Maeve has heard it all before. She’s been struggling with severe anxiety for a long time, and as much as she wishes it was something she could just talk herself out of, it’s not. She constantly imagines the worst, composes obituaries in her head, and is always ready for things to fall apart. To add to her troubles, her mom—the only one who really gets what Maeve goes through—is leaving for six months, so Maeve will be sent to live with her dad in Vancouver.
Vancouver brings a slew of new worries, but Maeve finds brief moments of calm (as well as even more worries) with Salix, a local girl who doesn’t seem to worry about anything. Between her dad’s wavering sobriety, her very pregnant stepmom insisting on a home birth, and her bumbling courtship with Salix, this summer brings more catastrophes than even Maeve could have foreseen. Will she be able to navigate through all the chaos to be there for the people she loves?
An ALA Rainbow Book List selection
A Bank Street Best Book of the Year
“With Maeve, Mac delivers a character who’s heartwarmingly real and sympathetic, and her story provides a much needed mirror for anxious queer girls everywhere.”—Kirkus, Starred review
“This is a good companion book for other anxiety-riddled stories, such as The Shattering by Karen Healey, and Finding Audrey by Sophie Kinsella.”—Booklist
“This hopeful offering will resonate with young people for their own lives, even if the journey is hard and takes time and patience…[a] compelling portrait of a teen’s experiences with anxiety and challenging family dynamics.”–SLJ

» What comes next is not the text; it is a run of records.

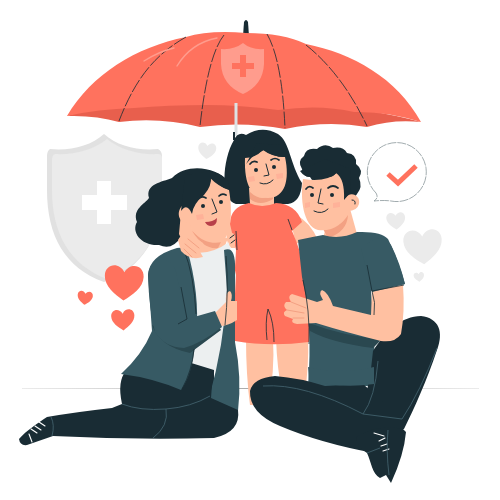
<!DOCTYPE html>
<html lang="en">
<head>
<meta charset="utf-8">
<title>Family under a protective umbrella</title>
<style>
:root{--coral:#ff725e;--coral-deep:#e85f4d;--coral-light:#ff9c8d;--ink:#192c34;--seam:#41606b;--teal:#375a64;--teal-deep:#2a4850;--skin:#ffc0a1;--skin-deep:#f3a183;--grey:#e1e1e1;--grey-light:#ebebeb;--paper:#fff}
html,body{margin:0;background:var(--paper);overflow:hidden}
svg{display:block;width:500px;height:500px}
.coral{fill:var(--coral)}.coral-deep{fill:var(--coral-deep)}.coral-light{fill:var(--coral-light)}
.ink{fill:var(--ink)}.teal{fill:var(--teal)}.teal-deep{fill:var(--teal-deep)}
.skin{fill:var(--skin)}.skin-deep{fill:var(--skin-deep)}
.grey{fill:var(--grey)}.grey-light{fill:var(--grey-light)}.paper{fill:var(--paper)}
.line{fill:none;stroke:var(--ink);stroke-width:1;stroke-linecap:round;stroke-linejoin:round}
.brow{stroke-width:1.7}
.seam{fill:none;stroke:var(--seam);stroke-width:.9}
.fold{fill:none;stroke:var(--ink);stroke-width:.8}
.crease{fill:none;stroke:var(--skin-deep);stroke-width:1;stroke-linecap:round}
.lace{fill:none;stroke:var(--paper);stroke-width:1.1;stroke-linecap:round}
</style>
</head>
<body>
<svg viewBox="0 0 500 500" role="img" aria-label="A mother, father and daughter hugging under a coral umbrella with a shield">
<defs>
<path id="heart" d="M0 18C-9 12-20 4-20-7C-20-19-6-22 0-11C6-22 20-19 20-7C20 4 9 12 0 18Z"/>
<linearGradient id="floor-fade"><stop offset="0" stop-color="#ccc" stop-opacity=".4"/><stop offset=".5" stop-color="#aaa"/><stop offset="1" stop-color="#ccc" stop-opacity=".4"/></linearGradient>
</defs>

<rect id="floor" x="22" y="388" width="457" height="1" fill="url(#floor-fade)"/>

<g id="grey-shield">
<path class="grey" d="M104 134C91 146 70 151 50 149Q47 151 47 156V190C47 236 65 268 104 282C143 268 162 236 162 190V156Q162 151 158 149C138 151 117 146 104 134Z"/>
<path class="grey-light" d="M107 139C94 150 74 155 55 154Q52 155 52 160V190C52 234 70 265 107 279C145 265 162 233 162 190V158Q162 154 158 154C140 155 120 150 107 139Z"/>
<path class="paper" d="M97 181H111V195H127V210H111V224H97V210H82V195H97Z"/>
</g>

<g id="hearts">
<use href="#heart" class="coral" transform="translate(124 283)rotate(2)scale(.97)"/>
<use href="#heart" class="coral" transform="translate(85 298)rotate(6)scale(.38)"/>
<use href="#heart" class="coral" transform="translate(123 320)rotate(-3)scale(.58)"/>
<use href="#heart" class="grey-light" transform="translate(423 247)rotate(-4)scale(.96)"/>
<use href="#heart" class="grey-light" transform="translate(396 221)rotate(-5)scale(.47)"/>
<use href="#heart" class="grey-light" transform="translate(419 277)rotate(-6)scale(.26)"/>
<use href="#heart" class="grey-light" transform="translate(207 151)rotate(5)scale(.45)"/>
</g>

<g id="approval-bubble">
<path d="M376 193A29.500 29.500 0 1 1 391 201Q384 200 374 201Q379 198 376 193Z" fill="#fff" stroke="#8b979b" stroke-width=".8" stroke-dasharray="9 1"/>
<path d="M388 174L398 183L416 166" fill="none" stroke="var(--coral)" stroke-width="5"/>
</g>

<g id="umbrella">
<path class="ink" d="M243 36L244 22Q246 18 248 22L249 36Z"/>
<path class="coral-deep" d="M67 116Q120 98 200 102H290Q370 108 421 122Q393 119 367 127Q327 120 285 129Q242 121 200 127Q160 117 119 122Q95 115 67 116Z"/>
<path class="coral" d="M67 116C92 74 136 47 186 37Q209 30 246 33Q283 33 306 44C352 53 397 78 421 122Q386 111 354 112Q320 104 278 110Q240 105 207 105Q168 105 134 108Q98 109 67 116Z"/>
<path class="fold" d="M186 37C156 54 136 77 119 121M224 35Q208 55 200 126M267 34Q282 60 285 128M306 45C330 64 351 92 367 126" stroke-dasharray="14 2"/>
<path d="M144 61Q160 51 174 48M177 66Q191 43 217 38" fill="none" stroke="var(--coral-light)" stroke-width="1.4" stroke-linecap="round"/>
<path class="coral-light" d="M243 43Q234 50 221 49V64Q222 85 243 94Q263 85 264 64V49Q251 50 243 43Z"/>
<path class="coral" d="M240 55H246V63H254V69H246V77H240V69H232V63H240Z"/>
<path d="M236 103V136" stroke="#dde2e4" stroke-width="3"/>
<path d="M234 132V140" stroke="var(--ink)" stroke-width="2"/>
</g>

<g id="man-back">
<path class="skin" d="M296 215Q310 222 318 240L304 244Z"/>
</g>

<g id="girl">
<path class="skin" d="M246 338H273Q275 372 268 405H250Q246 375 246 338ZM276 338H308Q309 365 305 392H282Q277 368 276 338Z"/>
<path class="ink" d="M234 140Q238 131 246 135Q262 125 278 134C290 142 290 164 302 183Q301 202 288 204H236C220 200 222 160 234 140Z"/>
<path class="skin" d="M249 188H274V204Q262 211 250 204Z"/>
<path class="skin-deep" d="M250 192Q262 203 273 194V199Q260 207 250 199Z"/>
<path class="skin" d="M245 158Q255 158 263 150Q272 157 285 157C290 180 285 198 268 198C252 198 244 186 245 158Z"/>
<path class="ink" d="M243 170Q249 156 264 150Q275 158 286 157L280 145L257 143Z"/>
<g id="girl-face">
<path class="line brow" d="M250 164Q253 160 257 162M271 160Q275 157 279 160"/>
<circle class="ink" cx="256" cy="170" r="2"/><circle class="ink" cx="274" cy="167" r="2"/>
<path class="line" d="M266 164L269 175L264 176M260 183Q267 186 273 180"/>
<path class="coral-light" d="M248 177l6-1 1 5-6 1ZM276 174l7-1v5l-6 1Z" opacity=".4"/>
</g>
<path class="skin" d="M232 220Q223 234 229 246L238 248V222ZM290 219L303 222L308 238L296 244Z"/>
<path class="coral" d="M249 203Q262 209 276 203Q296 204 302 222L292 231C306 262 312 302 309 342Q270 347 235 341Q233 291 236 250L230 224Q230 207 249 203Z"/>
<path class="fold" d="M267 340Q265 322 268 309Q274 322 274 342M236 231L237 250M292 230L288 219"/>
</g>

<g id="woman">
<path class="ink" d="M172 178C188 162 217 168 228 181Q233 195 225 212L181 237Q172 251 159 245C141 246 131 232 137 222C132 209 145 204 149 198C145 184 162 182 172 178Z"/>
<path class="skin" d="M181 212L202 235L228 238L221 256L194 260Q184 246 179 234Z"/>
<path class="skin-deep" d="M192 231Q208 246 222 240L218 248Q204 250 192 231Z"/>
<path class="skin" d="M183 205Q202 194 209 177Q219 187 229 190C233 213 231 235 222 242C205 246 192 234 189 222C181 226 174 213 183 205Z"/>
<path class="ink" d="M181 211Q187 202 192 214Q193 204 204 195Q212 186 211 176Q220 188 230 190Q229 175 210 171L185 175Z"/>
<g id="woman-face">
<path class="line brow" d="M197 200Q201 195 206 198M219 196Q222 193 226 195"/>
<circle class="ink" cx="203" cy="206" r="2"/><circle class="ink" cx="221" cy="202" r="2"/>
<path class="line" d="M212 199L217 212L212 214"/>
<path d="M205 222Q213 222 217 218Q217 226 211 226Q207 226 205 222Z" fill="#b8404a"/>
<path class="coral-light" d="M196 215l7-1 1 5-7 1Z" opacity=".4"/>
</g>
<path d="M186 250Q207 258 229 242L236 275L232 350L215 372L188 364Z" fill="#eceff0"/>
<path class="ink" d="M188 362L214 370V400H182Z"/>
<path class="teal" d="M224 250Q236 245 235 270L235 342Q242 378 238 411Q222 407 209 398Q224 345 227 290Z"/>
<path class="ink" d="M126 371Q117 381 122 404L112 408Q76 412 47 417C38 423 27 430 19 439Q20 446 27 445L53 436Q133 440 214 438Q241 432 238 410L211 398L213 372L185 362Z"/>
<path class="seam" d="M122 404Q140 411 166 409Q191 407 210 396M166 409Q169 426 153 438M51 417Q55 425 52 436"/>
<path class="lace" d="M31 429l6 4M35 426l6 4M39 422l6 4M29 434l3 8"/>
<path class="teal" d="M177 248Q187 246 190 260Q201 305 195 345Q192 375 181 390Q153 378 121 374Q142 355 152 331L148 275Q149 256 177 248Z"/>
<path class="teal-deep" d="M152 325Q160 347 190 353L221 330L217 324L189 340Z"/>
<path class="skin" d="M214 314L226 302Q225 292 230 291Q233 294 231 301H237V320Q228 326 219 326Z"/>
<path class="teal" d="M148 275C150 256 172 254 176 272Q182 300 187 319L215 311L222 327Q202 343 184 348Q164 347 155 332Q149 310 148 275Z"/>
<path class="fold" d="M181 287L187 319L178 324M184 250Q194 275 196 314M194 349Q192 371 182 389M226 256Q229 290 225 325"/>
<path class="skin" d="M178 240Q181 233 190 234L203 243Q207 249 199 250L203 257Q190 261 181 251Z"/>
<path class="crease" d="M188 239L199 248M185 244L196 253M184 249L192 257"/>
<path class="skin" d="M228 234Q235 231 235 238V248H231Q227 242 228 234Z"/>
<path class="line" d="M230 238L234 235M231 243L235 240" stroke-width=".7"/>
</g>

<g id="man">
<path class="ink" d="M302 169Q297 161 304 156Q306 147 317 149Q325 142 333 148Q343 146 347 153Q357 154 356 164Q364 170 359 178Q363 187 357 194L348 207H330L310 177Q303 177 302 169Z"/>
<path class="skin" d="M327 224L349 205L357 234Q341 248 323 238Z"/>
<path class="skin-deep" d="M323 229Q340 228 348 215Q347 232 328 238Z"/>
<path class="skin" d="M303 179Q326 183 338 172Q345 180 345 198C351 190 361 196 359 204Q357 211 348 211C345 224 332 232 318 230C303 226 300 198 303 179Z"/>
<path class="ink" d="M300 171Q306 179 312 176Q318 181 324 176Q332 179 336 173Q345 179 344 200L350 193L351 169L325 159Z"/>
<g id="man-face">
<path class="line brow" d="M306 189Q309 185 313 188M328 188Q333 184 338 188"/>
<circle class="ink" cx="312" cy="195" r="2"/><circle class="ink" cx="332" cy="195" r="2"/>
<path class="line" d="M321 189L318 203L323 204M314 211Q322 215 328 209M352 200Q356 200 355 204"/>
<path class="coral-light" d="M333 203l7-1v5l-7 1ZM305 203l5-1v5l-5 1Z" opacity=".4"/>
</g>
<path class="teal" d="M298 240Q312 237 323 235Q340 240 357 232Q381 231 388 239Q398 259 405 284L371 291Q376 342 374 386H308Q313 324 302 277Z"/>
<path class="ink" d="M373 351C386 331 402 316 421 316C439 318 444 332 437 350C427 380 414 409 404 429H361L362 408Q370 385 373 351Z"/>
<path class="ink" d="M250 391Q253 378 275 376Q300 378 325 386L363 384L401 418V430L374 453Q320 443 280 426Q249 413 250 391Z"/>
<path class="teal" d="M308 367Q340 375 374 367V384Q340 389 309 380Z"/>
<path class="seam" d="M263 386Q304 383 363 414M363 414Q375 398 378 361M437 348Q420 392 402 419L363 414"/>
<g id="shoe">
<path class="ink" d="M356 437Q377 424 403 429L406 432Q404 455 391 483L386 475L380 478C372 474 371 461 367 453Q357 447 356 437Z"/>
<path class="lace" d="M379 441l6-3M381 446l6-2M383 451l6-2M374 433l10 3"/>
<path class="seam" d="M388 430Q386 451 389 475M367 453L380 448"/>
</g>
<path class="teal-deep" d="M309 323Q346 337 382 339L373 348Q332 343 310 331Z"/>
<path class="skin" d="M372 290L403 285Q405 312 401 334Q395 343 381 341Q345 332 316 323L297 324Q290 323 293 319L285 316Q282 312 287 310Q282 306 286 302L291 302Q287 296 292 294L317 302L323 300Q318 292 322 290Q328 292 333 306L371 315Z"/>
<path class="crease" d="M291 302L306 308M287 310L304 313M293 318L304 318"/>
<path class="teal" d="M361 248Q381 230 391 245Q400 263 405 284L372 292Z"/>
<path class="fold" d="M367 265L372 291L404 285M372 291Q376 302 374 315M303 280Q310 310 309 344"/>
</g>
</svg>
</body>
</html>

“Mac carefully makes clear that Maeve is plenty able to find joy other places than the perfect girl and that she’s working at dealing with her own problems; the romance is therefore lovely and cozy and free from overtones of dependency. The descriptions of anxiety are true and powerful, and romance buffs will likely revel in a book celebrating deep connection.”—The Bulletin
“Mac is good at showing how a dread-filled mind works… [An] affecting story.”—Publishers Weekly